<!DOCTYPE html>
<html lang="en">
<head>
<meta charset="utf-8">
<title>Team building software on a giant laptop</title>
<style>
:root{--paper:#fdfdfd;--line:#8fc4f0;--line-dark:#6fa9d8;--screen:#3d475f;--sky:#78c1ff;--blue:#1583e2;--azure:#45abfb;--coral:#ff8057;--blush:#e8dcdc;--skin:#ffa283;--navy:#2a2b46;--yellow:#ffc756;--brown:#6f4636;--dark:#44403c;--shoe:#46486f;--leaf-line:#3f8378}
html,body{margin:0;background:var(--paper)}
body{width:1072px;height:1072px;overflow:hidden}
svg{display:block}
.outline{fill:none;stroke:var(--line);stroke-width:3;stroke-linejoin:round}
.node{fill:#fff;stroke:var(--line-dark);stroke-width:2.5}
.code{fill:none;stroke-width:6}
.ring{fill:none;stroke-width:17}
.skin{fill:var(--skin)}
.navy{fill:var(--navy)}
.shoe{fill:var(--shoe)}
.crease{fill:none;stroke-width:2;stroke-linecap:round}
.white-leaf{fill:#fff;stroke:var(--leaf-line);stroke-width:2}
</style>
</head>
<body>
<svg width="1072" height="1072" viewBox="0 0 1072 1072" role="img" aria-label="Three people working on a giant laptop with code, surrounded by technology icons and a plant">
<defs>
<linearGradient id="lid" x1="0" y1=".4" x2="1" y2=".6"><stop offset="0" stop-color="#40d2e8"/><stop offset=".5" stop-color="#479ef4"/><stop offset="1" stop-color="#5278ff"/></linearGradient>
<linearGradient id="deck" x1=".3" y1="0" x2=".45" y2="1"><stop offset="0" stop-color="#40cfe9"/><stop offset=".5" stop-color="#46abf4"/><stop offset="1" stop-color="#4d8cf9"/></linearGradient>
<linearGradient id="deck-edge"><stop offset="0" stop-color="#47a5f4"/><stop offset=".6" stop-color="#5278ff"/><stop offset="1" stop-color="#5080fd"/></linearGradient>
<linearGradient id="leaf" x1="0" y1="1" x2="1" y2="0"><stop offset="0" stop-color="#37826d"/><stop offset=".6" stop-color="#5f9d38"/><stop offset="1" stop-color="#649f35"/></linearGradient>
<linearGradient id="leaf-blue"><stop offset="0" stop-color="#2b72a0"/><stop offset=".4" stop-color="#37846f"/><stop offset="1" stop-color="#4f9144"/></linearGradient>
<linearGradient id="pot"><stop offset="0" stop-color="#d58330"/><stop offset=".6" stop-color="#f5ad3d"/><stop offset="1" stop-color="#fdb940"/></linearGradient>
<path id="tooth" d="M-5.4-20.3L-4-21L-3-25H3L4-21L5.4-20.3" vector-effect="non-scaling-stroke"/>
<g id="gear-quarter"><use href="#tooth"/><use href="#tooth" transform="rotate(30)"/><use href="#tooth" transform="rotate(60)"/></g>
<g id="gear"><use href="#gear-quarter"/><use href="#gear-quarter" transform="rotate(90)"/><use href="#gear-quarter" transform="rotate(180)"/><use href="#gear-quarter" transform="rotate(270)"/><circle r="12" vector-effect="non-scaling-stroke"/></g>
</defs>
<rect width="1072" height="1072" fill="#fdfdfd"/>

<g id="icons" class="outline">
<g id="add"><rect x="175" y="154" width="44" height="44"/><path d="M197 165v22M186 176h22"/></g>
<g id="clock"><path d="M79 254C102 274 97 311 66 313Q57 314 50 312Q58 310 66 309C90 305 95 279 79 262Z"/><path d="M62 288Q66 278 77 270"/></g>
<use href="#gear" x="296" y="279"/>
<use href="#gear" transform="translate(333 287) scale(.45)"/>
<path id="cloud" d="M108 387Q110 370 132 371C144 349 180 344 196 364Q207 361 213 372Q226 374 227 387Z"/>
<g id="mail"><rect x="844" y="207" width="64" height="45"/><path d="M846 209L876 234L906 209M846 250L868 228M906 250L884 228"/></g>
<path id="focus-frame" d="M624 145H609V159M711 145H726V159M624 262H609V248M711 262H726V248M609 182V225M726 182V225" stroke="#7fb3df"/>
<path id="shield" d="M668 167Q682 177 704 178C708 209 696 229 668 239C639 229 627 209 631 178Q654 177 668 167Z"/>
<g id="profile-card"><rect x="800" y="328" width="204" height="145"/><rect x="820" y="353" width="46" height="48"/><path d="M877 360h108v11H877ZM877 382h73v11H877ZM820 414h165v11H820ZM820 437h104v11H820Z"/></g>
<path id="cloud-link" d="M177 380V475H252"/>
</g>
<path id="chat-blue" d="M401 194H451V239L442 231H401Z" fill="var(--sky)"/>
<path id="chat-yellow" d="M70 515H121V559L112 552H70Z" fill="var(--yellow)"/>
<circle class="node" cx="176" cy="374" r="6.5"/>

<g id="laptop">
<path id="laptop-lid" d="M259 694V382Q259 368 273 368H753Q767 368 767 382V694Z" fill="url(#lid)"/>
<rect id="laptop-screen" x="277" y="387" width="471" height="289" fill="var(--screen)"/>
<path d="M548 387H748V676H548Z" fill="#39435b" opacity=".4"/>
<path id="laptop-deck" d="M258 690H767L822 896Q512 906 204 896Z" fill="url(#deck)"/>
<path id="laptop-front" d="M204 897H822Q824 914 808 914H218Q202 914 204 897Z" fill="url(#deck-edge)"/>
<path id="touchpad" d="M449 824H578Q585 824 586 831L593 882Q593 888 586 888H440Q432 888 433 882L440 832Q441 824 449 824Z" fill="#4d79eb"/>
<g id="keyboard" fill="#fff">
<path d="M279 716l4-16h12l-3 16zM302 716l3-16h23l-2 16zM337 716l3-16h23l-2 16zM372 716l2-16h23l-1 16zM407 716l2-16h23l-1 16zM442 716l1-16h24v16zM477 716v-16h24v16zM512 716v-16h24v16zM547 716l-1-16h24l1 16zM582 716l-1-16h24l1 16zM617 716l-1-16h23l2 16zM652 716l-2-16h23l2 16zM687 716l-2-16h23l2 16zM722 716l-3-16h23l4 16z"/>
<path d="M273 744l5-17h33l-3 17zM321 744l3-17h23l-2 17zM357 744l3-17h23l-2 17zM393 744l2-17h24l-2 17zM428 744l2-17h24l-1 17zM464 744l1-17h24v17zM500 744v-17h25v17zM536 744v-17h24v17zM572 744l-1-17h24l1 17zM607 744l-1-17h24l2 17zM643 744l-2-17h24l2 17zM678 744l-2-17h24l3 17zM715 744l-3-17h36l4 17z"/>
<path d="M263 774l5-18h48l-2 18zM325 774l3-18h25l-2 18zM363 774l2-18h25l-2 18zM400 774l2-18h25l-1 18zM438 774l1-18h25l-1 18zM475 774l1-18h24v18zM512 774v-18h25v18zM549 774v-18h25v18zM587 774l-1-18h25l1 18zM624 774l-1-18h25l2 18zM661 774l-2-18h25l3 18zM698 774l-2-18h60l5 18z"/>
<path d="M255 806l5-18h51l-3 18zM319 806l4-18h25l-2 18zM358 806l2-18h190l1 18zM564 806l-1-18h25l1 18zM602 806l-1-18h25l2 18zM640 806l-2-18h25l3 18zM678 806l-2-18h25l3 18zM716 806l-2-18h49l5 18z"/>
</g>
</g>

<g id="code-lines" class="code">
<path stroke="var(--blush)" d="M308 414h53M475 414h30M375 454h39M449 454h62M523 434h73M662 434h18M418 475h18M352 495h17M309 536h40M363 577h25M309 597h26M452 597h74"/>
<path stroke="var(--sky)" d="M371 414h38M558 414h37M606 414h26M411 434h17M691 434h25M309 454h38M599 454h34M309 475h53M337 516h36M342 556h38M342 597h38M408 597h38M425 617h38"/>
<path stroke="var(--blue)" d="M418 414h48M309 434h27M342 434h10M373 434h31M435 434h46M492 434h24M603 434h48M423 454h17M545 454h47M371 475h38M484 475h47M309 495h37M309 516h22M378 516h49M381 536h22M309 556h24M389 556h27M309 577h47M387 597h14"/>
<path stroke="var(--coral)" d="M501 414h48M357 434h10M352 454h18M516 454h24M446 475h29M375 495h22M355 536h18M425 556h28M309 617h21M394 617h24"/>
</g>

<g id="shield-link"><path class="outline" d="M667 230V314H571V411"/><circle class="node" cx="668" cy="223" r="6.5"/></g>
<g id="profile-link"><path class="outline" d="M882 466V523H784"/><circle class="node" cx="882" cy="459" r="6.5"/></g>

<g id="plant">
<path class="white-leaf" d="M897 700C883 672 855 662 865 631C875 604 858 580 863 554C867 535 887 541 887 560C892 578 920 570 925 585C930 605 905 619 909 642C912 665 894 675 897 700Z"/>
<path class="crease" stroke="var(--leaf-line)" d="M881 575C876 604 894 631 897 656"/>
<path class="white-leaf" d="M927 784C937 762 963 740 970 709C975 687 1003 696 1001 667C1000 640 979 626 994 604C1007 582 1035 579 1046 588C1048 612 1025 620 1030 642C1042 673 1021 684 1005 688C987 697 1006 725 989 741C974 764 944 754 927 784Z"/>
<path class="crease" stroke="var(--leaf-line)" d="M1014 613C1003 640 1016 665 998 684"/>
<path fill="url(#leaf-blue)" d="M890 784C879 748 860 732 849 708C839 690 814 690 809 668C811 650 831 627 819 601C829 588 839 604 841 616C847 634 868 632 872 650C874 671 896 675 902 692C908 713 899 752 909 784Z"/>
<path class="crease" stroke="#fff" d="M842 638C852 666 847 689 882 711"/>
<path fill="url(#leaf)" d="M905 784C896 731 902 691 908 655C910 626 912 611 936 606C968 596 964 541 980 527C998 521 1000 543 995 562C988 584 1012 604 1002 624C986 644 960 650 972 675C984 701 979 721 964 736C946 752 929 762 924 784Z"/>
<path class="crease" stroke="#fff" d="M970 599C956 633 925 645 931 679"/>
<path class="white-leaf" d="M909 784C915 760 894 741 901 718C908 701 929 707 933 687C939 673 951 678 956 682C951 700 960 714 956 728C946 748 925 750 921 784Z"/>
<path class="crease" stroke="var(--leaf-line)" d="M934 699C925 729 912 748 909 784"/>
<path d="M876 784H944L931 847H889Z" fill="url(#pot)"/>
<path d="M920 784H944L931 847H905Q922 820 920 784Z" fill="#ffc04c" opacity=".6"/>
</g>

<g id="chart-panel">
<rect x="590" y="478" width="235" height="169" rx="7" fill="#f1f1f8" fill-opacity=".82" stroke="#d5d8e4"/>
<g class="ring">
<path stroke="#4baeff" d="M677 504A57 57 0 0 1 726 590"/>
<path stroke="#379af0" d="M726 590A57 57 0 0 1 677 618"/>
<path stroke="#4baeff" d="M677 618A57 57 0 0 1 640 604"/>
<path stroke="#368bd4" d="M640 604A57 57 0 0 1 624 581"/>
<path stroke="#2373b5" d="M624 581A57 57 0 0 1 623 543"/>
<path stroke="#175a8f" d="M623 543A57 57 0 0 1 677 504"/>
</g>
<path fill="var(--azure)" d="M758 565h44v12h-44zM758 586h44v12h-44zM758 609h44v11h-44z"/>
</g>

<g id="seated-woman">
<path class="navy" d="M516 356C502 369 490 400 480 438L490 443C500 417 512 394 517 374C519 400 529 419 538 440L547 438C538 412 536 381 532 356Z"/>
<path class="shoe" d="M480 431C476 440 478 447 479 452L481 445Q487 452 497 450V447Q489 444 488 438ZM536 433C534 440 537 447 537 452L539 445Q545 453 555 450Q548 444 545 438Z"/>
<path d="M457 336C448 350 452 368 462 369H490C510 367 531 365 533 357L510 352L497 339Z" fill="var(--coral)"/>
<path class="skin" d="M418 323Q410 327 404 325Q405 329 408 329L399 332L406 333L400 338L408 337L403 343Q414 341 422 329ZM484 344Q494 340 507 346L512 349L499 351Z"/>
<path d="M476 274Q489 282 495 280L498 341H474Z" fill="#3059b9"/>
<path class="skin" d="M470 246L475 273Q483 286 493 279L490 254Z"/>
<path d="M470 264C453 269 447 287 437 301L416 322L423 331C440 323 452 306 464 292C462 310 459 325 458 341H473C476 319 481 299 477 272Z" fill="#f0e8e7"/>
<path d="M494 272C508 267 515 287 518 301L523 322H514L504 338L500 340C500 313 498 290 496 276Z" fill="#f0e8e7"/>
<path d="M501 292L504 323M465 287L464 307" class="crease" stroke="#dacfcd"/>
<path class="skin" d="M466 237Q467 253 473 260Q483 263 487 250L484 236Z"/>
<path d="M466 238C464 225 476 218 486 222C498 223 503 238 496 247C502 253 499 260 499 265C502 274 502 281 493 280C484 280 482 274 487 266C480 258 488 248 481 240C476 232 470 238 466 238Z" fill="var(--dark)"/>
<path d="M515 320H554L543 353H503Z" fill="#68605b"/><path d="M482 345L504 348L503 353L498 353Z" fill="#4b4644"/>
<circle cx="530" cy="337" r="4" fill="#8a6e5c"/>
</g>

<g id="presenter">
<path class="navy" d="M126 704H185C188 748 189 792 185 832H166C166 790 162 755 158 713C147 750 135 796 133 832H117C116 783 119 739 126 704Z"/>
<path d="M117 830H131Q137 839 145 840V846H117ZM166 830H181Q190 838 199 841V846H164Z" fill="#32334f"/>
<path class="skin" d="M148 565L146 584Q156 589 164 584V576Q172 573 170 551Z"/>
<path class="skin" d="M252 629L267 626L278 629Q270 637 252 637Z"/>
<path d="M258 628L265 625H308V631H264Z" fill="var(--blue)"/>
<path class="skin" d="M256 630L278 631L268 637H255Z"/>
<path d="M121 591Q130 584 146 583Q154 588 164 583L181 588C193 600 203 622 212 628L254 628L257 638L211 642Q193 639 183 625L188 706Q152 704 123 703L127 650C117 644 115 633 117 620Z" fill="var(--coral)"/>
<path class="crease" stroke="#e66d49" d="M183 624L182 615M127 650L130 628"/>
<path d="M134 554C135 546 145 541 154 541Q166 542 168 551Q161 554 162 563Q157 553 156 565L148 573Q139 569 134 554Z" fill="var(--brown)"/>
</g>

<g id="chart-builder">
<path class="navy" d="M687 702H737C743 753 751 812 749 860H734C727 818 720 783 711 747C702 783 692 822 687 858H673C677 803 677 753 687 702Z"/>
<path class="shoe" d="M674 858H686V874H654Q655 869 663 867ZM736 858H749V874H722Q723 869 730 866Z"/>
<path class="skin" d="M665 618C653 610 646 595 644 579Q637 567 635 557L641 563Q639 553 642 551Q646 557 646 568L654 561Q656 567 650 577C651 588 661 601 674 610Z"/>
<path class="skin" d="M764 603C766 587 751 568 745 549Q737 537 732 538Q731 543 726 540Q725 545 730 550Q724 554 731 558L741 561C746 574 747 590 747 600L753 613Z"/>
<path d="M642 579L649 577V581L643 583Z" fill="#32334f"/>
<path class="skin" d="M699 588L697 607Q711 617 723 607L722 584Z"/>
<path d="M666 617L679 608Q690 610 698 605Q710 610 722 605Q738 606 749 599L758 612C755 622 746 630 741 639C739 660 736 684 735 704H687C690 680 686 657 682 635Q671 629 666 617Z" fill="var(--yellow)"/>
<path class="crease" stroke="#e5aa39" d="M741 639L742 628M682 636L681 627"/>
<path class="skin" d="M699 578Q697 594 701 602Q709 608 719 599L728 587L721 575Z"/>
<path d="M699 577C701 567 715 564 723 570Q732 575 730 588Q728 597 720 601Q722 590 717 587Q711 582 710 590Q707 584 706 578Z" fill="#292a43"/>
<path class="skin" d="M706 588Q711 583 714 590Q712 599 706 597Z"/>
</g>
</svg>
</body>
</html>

======

Work to complete
Give back, unchanged, the run of lines in the listing above that begins at the line containing "575C876 604 894" and ends at the line containing "638C852 666 847", both included.

Response to this task
<path class="crease" stroke="var(--leaf-line)" d="M881 575C876 604 894 631 897 656"/>
<path class="white-leaf" d="M927 784C937 762 963 740 970 709C975 687 1003 696 1001 667C1000 640 979 626 994 604C1007 582 1035 579 1046 588C1048 612 1025 620 1030 642C1042 673 1021 684 1005 688C987 697 1006 725 989 741C974 764 944 754 927 784Z"/>
<path class="crease" stroke="var(--leaf-line)" d="M1014 613C1003 640 1016 665 998 684"/>
<path fill="url(#leaf-blue)" d="M890 784C879 748 860 732 849 708C839 690 814 690 809 668C811 650 831 627 819 601C829 588 839 604 841 616C847 634 868 632 872 650C874 671 896 675 902 692C908 713 899 752 909 784Z"/>
<path class="crease" stroke="#fff" d="M842 638C852 666 847 689 882 711"/>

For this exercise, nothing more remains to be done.